━━━ Provided information ━━━

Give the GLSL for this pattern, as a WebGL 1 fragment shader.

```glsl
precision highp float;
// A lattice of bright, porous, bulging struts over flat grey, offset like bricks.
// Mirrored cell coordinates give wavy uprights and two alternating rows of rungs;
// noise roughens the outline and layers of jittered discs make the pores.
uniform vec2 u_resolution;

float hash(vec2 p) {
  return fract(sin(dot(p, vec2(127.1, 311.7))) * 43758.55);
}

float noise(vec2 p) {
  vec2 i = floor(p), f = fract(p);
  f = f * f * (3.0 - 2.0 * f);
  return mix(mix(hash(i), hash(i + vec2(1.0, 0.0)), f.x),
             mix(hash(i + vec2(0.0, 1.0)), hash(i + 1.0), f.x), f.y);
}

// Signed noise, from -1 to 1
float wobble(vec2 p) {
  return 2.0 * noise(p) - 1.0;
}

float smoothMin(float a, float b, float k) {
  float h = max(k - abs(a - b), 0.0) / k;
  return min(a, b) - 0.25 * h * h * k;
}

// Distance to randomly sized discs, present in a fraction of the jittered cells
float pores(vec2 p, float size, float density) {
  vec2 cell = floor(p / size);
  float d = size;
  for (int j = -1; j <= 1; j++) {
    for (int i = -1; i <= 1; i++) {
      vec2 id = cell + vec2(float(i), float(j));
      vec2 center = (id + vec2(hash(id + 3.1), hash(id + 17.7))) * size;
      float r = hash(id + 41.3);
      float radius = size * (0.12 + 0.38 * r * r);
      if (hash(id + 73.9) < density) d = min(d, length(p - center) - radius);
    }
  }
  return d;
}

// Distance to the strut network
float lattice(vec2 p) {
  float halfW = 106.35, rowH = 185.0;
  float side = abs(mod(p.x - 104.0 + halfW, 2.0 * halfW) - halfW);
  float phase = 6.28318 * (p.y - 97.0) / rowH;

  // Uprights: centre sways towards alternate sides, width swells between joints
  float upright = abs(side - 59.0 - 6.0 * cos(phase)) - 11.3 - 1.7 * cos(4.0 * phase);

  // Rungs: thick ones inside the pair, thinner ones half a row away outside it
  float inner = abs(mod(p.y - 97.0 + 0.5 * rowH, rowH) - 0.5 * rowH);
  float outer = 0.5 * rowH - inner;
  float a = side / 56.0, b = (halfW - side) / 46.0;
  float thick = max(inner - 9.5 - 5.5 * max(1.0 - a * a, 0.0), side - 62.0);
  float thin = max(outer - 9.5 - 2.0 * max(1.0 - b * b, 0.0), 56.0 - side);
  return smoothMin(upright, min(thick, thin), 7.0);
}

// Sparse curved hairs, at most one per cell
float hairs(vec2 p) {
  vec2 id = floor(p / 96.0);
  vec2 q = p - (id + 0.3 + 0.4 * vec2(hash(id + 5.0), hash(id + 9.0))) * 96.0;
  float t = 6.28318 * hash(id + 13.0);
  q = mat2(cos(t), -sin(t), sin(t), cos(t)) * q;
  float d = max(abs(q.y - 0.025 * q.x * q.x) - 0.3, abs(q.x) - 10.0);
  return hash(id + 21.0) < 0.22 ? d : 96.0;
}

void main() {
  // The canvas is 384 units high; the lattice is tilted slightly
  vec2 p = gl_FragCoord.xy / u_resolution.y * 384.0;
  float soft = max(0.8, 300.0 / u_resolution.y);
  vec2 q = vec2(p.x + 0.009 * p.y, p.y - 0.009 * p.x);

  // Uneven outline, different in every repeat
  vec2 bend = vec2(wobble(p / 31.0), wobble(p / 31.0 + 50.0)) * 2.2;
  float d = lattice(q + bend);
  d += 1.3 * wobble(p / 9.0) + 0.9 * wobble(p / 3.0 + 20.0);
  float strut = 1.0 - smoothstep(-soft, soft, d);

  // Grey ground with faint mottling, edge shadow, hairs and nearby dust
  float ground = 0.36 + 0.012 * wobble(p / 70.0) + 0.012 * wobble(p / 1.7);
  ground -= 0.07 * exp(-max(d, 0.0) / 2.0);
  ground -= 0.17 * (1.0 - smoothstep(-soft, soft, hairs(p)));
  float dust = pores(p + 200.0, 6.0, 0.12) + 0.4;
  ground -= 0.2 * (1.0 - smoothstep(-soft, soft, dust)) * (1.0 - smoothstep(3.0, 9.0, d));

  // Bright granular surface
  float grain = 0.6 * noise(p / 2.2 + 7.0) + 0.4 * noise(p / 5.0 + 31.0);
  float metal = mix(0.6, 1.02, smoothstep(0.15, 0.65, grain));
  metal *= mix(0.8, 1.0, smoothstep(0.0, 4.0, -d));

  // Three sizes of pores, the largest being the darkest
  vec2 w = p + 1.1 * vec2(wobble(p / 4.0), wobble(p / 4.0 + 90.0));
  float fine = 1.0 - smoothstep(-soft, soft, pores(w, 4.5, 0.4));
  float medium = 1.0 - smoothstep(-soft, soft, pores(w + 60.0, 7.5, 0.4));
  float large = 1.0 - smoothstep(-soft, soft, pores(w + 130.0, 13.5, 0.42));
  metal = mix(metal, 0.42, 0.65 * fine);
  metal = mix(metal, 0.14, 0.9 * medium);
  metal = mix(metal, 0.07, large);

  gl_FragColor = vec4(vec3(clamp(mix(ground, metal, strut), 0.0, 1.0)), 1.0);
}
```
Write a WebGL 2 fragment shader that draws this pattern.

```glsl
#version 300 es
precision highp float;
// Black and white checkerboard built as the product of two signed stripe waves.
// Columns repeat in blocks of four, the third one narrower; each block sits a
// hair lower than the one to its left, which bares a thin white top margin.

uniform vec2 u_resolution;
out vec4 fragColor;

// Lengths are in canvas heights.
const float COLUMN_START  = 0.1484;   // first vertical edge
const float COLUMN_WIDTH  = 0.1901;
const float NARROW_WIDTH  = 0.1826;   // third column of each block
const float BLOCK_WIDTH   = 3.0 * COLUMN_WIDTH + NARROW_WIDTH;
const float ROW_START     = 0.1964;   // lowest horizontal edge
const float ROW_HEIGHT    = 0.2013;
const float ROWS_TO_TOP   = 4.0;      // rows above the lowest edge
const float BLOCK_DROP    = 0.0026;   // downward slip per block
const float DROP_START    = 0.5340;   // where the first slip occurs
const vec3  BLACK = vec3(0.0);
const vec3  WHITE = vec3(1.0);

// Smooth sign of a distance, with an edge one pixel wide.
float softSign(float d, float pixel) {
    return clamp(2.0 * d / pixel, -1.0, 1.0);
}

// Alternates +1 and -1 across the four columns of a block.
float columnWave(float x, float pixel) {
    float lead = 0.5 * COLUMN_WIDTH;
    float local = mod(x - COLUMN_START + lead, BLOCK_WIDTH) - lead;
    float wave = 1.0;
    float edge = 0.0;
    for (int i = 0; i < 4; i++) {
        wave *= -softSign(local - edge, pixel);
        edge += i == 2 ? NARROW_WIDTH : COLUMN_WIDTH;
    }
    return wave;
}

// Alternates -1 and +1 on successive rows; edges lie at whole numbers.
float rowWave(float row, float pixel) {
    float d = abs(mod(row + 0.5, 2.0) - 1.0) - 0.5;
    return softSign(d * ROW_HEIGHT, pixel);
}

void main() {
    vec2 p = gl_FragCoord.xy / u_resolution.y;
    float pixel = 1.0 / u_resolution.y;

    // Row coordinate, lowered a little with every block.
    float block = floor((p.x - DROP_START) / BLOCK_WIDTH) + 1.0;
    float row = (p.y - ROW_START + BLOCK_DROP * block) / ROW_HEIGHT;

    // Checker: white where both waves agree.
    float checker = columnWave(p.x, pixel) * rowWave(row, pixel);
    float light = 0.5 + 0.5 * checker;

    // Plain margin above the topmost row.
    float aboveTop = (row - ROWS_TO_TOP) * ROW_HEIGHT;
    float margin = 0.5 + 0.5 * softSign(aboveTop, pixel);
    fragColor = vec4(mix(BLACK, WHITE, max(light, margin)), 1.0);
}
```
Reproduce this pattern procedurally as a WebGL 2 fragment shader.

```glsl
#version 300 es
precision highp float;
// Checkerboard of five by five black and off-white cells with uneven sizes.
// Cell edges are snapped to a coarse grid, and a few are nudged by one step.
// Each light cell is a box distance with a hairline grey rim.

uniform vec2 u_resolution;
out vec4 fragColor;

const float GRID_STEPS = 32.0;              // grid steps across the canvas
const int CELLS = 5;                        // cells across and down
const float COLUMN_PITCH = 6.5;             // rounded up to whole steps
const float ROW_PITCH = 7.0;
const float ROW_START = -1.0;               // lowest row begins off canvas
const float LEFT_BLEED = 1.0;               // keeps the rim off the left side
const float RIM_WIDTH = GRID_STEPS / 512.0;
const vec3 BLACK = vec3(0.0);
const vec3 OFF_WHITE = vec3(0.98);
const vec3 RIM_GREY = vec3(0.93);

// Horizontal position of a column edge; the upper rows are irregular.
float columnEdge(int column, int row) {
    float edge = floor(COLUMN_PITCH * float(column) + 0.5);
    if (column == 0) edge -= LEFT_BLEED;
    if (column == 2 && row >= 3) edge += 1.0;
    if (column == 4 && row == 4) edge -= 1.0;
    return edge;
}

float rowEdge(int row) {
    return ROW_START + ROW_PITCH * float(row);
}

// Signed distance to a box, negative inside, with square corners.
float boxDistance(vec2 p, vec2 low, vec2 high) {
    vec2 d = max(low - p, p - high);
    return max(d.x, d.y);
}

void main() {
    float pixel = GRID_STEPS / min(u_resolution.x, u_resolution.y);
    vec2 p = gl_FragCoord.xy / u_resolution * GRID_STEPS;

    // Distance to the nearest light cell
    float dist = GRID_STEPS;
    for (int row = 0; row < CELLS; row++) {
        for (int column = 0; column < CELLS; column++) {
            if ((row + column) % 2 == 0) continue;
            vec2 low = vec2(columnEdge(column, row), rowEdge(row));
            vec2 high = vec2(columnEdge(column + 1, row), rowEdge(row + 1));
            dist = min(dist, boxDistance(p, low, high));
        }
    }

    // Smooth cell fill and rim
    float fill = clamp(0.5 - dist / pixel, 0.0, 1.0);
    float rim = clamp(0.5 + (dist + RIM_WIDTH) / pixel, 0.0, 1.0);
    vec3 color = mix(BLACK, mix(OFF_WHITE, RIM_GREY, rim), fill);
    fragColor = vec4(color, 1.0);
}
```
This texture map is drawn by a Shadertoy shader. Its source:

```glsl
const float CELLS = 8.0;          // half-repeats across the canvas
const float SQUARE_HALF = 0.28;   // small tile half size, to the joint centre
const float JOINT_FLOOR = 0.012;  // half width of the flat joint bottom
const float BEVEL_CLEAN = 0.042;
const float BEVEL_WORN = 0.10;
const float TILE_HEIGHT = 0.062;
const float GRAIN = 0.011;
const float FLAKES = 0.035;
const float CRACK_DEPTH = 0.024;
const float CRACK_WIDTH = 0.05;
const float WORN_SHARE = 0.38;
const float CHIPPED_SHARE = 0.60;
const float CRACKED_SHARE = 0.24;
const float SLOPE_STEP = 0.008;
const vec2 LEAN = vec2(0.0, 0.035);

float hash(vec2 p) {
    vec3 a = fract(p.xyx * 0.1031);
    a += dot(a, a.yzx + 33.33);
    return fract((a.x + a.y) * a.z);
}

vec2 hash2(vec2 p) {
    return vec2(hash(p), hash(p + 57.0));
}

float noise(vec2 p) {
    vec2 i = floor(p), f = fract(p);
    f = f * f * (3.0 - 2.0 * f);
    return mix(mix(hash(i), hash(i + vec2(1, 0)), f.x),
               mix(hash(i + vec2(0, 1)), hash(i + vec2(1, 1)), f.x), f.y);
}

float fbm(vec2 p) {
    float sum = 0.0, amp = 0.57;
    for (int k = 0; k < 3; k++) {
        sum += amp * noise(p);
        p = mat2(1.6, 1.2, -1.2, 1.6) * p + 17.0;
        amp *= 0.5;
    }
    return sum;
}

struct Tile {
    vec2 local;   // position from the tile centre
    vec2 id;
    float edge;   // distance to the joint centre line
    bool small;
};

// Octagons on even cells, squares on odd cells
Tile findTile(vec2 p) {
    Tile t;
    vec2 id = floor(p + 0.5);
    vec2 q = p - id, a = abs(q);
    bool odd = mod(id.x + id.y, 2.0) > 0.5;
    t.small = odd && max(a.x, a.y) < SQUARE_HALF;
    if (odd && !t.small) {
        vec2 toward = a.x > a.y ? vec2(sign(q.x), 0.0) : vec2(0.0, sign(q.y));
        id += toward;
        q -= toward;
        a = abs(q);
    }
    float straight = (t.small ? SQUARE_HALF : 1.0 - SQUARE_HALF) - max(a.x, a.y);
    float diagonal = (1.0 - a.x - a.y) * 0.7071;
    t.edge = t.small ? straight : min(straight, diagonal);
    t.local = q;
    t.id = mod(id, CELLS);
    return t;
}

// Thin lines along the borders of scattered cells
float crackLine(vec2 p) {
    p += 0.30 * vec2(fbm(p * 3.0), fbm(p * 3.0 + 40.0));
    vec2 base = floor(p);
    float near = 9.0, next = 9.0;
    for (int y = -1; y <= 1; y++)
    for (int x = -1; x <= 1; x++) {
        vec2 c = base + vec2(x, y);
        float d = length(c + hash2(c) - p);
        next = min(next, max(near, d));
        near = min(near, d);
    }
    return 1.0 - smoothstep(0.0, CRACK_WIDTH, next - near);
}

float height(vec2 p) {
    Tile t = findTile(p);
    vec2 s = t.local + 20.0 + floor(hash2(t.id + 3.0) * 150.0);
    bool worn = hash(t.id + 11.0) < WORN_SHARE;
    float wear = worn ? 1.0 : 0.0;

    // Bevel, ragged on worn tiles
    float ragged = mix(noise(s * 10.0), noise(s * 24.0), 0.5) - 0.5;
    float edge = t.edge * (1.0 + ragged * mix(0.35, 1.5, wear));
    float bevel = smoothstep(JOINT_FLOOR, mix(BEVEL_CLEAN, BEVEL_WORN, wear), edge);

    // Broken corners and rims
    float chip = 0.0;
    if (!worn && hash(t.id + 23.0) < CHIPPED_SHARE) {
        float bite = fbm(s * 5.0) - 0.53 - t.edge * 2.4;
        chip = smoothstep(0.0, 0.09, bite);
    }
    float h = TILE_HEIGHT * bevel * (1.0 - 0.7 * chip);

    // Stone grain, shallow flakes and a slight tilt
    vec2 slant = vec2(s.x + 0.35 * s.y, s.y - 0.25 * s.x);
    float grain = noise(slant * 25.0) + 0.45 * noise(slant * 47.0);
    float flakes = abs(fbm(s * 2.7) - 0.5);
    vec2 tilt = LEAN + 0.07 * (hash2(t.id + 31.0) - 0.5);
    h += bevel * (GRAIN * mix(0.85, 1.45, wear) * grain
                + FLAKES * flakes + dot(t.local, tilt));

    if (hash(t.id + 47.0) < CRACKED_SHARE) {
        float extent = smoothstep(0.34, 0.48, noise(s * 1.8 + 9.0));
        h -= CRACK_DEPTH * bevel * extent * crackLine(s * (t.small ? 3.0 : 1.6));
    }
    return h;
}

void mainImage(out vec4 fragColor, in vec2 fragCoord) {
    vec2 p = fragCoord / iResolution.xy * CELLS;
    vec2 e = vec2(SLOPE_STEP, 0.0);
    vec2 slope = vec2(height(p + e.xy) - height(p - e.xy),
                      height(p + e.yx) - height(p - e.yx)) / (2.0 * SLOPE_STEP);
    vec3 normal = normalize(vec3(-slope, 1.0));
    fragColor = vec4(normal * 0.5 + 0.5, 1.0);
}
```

━━━

● Work instructions: Wherever the word "canvas" shows up in the material, copy the line it is on.

● Exercise solution:
  // The canvas is 384 units high; the lattice is tilted slightly
// Lengths are in canvas heights.
const float GRID_STEPS = 32.0;              // grid steps across the canvas
const float ROW_START = -1.0;               // lowest row begins off canvas
const float CELLS = 8.0;          // half-repeats across the canvas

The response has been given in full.